A new program launched by an Acadia University student is helping families who use the food bank shop at the Wolfville Farmers’ Market.

Seventeen families took part in the six-week program this summer

Tasha Belong (left) and Sharon Brown (right) took part in the Local Food Bucks Program. Acadia University student Jessica Wall (centre) came up with the idea for the program. (Phlis McGregor/CBC)

A new program in Wolfville, N.S., is helping families who use the food bank shop at one of the local farmers' markets.

Acadia University student Jessica Wall is behind the Wolfville Local Food Bucks Program, which ran for six weeks this summer.

"Choice is one of the first things lost by someone with low income, especially when you're going to a food bank," Wall told CBC's Information Morning. "We really wanted to make sure people had the dignity and the freedom to make those purchases on their own."

Seventeen families took part in the program this summer. Single people received $20 in gift certificates to the Wolfville Farmers' Market, couples received $26 and families got $30.

The gift certificates come in $2 denominations. (Phlis McGregor/CBC)

'I found it a huge help'

Tasha Belong and her family took part in the program, and her two kids (two and seven years old) loved it.

"I found it a huge help," Belong said. "I find you're always shuffling your finances in your house. Stealing from Paul to pay Peter idea."

It gave her family options and control, she said.

"Now you're also maybe part of a community, where you have been invisible or oppressed from that option before because you haven't had the money to go down and spend $30 or $40 because it's just not part of your budget."

Similar programs in B.C., Ontario

Wall said she was inspired by the B.C. Farmers' Market Nutrition Coupon Program, which is government funded, and other smaller programs in Ontario.  

She first partnered with the food bank and met with people who wanted to try out the project. They identified the need for bus tickets to get to the market.

It was also important the program wasn't stigmatizing. Wolfville Farmers' Market already has its own gift certificate system, so the participants weren't singled out in any way.

This year the program was funded by a $2,000 grant from the Eastern Kinds Wellness Initiative Fund and a $2,000 grant through Acadia University. 

Wall said 91 per cent of the coupons were spent on food, such as meat, fresh vegetables, eggs and bread. 

Community building

Participant Sharon Brown comes for the food, but also for the people. She likes getting out once a week and interacting with everyone there.  

"I was able to be introduced to new foods and vegetables that I've never tried before," said Brown. "My granddaughter has introduced me to apple cider."

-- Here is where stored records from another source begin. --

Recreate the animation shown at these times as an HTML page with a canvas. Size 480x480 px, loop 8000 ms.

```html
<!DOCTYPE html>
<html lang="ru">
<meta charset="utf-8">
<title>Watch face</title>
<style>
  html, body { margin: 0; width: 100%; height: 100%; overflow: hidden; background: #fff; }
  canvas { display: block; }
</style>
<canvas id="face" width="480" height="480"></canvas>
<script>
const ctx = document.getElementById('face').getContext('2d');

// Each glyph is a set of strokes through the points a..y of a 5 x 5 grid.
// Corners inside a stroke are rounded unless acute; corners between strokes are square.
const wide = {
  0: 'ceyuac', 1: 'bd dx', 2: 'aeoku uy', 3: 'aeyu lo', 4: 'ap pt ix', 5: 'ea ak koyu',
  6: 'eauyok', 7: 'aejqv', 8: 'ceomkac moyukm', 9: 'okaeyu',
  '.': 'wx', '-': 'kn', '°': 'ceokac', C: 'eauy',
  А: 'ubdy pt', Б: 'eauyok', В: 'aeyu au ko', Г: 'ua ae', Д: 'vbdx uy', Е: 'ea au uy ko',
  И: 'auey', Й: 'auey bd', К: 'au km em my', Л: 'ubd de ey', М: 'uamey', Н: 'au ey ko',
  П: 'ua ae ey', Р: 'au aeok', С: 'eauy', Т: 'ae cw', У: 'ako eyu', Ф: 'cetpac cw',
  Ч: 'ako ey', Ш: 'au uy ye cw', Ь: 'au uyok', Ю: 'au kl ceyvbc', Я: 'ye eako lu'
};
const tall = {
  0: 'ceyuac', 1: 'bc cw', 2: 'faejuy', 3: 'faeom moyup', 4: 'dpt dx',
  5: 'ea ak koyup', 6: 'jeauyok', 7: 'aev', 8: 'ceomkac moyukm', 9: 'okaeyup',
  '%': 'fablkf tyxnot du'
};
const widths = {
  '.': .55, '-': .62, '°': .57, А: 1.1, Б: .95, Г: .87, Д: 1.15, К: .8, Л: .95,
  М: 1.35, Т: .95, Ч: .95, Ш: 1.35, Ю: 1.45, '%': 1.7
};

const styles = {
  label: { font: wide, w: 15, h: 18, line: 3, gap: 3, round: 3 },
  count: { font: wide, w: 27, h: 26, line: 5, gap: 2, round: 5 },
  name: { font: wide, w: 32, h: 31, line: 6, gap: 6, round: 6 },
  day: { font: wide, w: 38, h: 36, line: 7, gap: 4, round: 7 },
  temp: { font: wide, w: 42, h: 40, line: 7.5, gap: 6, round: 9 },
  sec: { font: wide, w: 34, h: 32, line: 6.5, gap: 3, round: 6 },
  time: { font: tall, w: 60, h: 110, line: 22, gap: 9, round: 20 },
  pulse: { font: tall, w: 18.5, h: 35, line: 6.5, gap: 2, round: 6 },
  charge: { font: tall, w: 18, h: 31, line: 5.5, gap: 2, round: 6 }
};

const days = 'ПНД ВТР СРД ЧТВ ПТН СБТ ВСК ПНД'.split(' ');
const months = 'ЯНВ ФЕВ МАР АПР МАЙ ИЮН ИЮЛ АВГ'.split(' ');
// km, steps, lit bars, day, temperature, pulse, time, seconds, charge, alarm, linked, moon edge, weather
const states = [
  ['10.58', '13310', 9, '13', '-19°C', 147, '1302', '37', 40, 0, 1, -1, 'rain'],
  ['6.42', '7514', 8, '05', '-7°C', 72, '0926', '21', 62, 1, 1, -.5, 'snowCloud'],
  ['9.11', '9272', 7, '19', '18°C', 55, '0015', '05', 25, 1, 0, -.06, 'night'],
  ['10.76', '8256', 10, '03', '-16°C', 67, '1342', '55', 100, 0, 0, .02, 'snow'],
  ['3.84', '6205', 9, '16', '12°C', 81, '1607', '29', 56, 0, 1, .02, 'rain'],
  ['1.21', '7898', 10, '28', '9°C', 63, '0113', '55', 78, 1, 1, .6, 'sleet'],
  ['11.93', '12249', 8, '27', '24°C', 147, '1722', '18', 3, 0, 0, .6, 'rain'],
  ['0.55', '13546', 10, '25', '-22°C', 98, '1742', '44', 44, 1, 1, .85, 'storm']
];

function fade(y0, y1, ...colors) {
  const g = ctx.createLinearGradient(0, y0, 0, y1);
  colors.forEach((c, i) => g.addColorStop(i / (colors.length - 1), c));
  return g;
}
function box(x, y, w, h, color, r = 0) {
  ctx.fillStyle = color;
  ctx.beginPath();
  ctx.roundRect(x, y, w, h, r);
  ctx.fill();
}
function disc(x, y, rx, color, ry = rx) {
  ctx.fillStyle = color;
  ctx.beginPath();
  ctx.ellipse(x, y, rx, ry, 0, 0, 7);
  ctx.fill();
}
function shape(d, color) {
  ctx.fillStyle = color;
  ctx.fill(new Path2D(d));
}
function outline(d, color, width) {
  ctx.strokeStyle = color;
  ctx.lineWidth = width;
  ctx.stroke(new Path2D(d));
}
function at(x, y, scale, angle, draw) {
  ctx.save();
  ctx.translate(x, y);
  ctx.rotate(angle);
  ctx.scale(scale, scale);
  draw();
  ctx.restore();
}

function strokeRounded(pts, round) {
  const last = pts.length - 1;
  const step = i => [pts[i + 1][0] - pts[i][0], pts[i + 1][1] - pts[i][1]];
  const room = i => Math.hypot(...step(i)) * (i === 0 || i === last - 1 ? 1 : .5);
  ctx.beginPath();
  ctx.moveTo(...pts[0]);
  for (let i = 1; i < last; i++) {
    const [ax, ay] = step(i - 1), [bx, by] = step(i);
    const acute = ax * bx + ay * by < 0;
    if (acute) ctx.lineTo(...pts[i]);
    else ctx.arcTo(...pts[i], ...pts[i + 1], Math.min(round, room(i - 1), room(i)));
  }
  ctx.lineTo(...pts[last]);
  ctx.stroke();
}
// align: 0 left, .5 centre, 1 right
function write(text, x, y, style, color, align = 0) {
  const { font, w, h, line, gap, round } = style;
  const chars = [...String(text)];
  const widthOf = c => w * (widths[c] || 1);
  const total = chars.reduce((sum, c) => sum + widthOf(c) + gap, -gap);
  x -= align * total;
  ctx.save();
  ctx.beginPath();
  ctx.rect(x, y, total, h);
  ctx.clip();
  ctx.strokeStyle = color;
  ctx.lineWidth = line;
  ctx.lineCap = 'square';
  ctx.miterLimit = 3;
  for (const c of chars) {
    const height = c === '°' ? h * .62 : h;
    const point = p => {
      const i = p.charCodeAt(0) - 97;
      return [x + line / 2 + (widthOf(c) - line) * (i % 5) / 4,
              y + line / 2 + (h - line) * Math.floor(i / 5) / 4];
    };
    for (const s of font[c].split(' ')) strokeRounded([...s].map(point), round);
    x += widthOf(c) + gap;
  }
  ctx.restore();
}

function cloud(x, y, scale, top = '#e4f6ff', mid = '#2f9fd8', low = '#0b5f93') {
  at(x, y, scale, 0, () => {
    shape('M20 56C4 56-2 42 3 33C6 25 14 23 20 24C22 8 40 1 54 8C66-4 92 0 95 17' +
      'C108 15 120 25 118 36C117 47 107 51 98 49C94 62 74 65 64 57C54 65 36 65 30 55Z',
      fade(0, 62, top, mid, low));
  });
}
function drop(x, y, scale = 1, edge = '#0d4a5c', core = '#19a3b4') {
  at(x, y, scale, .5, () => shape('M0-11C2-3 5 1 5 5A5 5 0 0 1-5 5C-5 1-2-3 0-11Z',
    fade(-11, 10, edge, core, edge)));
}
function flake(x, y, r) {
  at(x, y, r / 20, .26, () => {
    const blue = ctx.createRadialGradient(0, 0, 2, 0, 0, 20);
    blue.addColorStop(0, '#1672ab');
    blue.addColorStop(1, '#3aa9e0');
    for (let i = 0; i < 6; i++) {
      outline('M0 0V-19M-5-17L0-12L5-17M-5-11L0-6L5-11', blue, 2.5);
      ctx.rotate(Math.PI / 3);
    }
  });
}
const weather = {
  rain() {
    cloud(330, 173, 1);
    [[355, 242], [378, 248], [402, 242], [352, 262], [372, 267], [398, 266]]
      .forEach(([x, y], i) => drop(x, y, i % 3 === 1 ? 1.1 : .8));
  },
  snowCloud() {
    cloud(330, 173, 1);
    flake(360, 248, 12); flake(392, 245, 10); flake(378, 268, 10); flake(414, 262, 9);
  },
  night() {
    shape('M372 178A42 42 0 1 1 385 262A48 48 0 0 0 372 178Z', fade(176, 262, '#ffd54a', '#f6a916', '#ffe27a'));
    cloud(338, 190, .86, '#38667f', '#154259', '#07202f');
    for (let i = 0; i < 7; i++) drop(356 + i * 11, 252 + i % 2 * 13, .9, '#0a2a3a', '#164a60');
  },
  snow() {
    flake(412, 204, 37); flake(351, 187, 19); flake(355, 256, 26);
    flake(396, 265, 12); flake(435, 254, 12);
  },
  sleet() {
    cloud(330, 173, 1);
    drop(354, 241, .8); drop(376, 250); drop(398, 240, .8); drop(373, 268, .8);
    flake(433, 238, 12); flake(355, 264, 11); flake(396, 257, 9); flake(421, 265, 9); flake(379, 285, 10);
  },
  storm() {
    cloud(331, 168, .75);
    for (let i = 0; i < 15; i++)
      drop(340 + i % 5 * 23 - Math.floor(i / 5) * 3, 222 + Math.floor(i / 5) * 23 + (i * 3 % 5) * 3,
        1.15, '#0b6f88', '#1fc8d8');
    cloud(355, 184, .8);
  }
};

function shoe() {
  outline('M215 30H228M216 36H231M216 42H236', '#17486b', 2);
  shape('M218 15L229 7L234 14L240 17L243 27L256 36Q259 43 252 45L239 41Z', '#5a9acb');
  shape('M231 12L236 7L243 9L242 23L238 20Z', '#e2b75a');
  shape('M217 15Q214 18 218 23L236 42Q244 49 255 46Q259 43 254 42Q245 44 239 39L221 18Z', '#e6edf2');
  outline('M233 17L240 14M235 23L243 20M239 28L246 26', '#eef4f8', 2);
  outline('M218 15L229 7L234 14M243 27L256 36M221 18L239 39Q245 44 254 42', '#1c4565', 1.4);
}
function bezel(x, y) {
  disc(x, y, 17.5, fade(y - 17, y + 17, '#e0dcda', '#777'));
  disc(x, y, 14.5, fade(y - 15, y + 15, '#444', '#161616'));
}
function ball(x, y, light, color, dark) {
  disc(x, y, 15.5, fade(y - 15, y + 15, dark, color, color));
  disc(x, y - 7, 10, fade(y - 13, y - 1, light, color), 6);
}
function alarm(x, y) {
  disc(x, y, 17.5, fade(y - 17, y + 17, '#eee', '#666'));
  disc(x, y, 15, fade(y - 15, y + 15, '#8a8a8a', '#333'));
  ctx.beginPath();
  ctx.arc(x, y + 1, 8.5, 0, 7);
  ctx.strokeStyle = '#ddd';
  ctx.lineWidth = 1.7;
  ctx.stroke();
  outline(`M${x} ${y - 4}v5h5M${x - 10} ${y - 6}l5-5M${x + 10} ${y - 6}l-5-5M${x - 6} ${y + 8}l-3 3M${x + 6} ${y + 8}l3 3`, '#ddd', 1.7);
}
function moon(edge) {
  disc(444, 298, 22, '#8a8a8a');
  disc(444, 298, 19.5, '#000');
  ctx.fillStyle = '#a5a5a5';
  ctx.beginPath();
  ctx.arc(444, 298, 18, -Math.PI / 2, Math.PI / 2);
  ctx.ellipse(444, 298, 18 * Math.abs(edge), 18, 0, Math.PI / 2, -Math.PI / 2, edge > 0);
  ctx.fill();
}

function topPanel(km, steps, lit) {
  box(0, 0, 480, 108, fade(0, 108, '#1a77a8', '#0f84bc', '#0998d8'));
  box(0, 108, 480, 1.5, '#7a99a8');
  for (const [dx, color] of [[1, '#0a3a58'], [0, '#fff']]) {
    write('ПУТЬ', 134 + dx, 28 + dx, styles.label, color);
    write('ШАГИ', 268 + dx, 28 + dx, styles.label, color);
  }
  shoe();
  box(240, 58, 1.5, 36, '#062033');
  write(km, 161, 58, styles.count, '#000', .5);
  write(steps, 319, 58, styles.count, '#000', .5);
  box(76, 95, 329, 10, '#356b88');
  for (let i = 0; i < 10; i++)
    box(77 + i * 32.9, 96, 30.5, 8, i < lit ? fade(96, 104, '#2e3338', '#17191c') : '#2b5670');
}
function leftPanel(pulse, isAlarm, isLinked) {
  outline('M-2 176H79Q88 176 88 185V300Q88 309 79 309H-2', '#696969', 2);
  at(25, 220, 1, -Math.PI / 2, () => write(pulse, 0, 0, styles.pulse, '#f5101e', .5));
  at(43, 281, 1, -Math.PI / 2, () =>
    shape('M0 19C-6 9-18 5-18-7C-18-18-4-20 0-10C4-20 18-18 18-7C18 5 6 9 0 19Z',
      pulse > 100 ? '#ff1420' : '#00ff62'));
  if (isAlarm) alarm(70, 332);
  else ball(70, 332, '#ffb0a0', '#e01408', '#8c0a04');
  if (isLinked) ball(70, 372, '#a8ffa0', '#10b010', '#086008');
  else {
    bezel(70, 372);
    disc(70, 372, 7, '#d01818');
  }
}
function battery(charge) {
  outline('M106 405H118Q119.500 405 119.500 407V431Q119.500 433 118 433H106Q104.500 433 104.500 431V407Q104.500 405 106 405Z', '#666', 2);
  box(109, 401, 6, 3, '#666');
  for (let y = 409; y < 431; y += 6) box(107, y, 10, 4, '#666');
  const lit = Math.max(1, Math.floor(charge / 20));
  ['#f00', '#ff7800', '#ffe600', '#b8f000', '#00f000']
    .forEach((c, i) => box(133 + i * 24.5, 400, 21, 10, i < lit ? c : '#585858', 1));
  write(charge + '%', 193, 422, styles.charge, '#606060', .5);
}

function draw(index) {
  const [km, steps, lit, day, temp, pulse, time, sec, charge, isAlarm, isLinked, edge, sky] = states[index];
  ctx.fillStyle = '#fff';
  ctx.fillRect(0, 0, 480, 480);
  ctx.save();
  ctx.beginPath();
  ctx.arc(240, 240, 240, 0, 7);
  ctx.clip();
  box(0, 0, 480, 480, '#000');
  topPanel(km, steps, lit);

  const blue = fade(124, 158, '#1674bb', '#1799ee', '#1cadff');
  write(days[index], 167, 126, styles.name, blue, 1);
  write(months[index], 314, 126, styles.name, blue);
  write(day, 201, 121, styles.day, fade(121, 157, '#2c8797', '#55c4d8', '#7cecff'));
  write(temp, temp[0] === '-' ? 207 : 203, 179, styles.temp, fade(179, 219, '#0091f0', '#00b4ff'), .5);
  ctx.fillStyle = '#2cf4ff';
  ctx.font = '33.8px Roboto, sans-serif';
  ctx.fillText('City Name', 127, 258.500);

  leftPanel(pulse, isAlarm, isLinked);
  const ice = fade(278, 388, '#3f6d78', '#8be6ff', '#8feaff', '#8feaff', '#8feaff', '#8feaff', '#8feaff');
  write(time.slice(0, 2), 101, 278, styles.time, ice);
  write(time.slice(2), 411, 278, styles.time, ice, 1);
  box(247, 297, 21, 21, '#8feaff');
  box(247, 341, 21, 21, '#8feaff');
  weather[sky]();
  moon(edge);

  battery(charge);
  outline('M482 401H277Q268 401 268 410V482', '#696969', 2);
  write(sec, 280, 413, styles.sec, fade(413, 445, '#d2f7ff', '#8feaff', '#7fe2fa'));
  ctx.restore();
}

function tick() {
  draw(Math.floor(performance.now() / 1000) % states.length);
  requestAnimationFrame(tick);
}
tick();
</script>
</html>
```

Brown continues to drop by for a small $2 jug once a week, she said. 

Wall said she hopes to raise $10,000 so 38 families can buy food at Nova Scotia farmers' markets next summer.

With files from CBC's Information Morning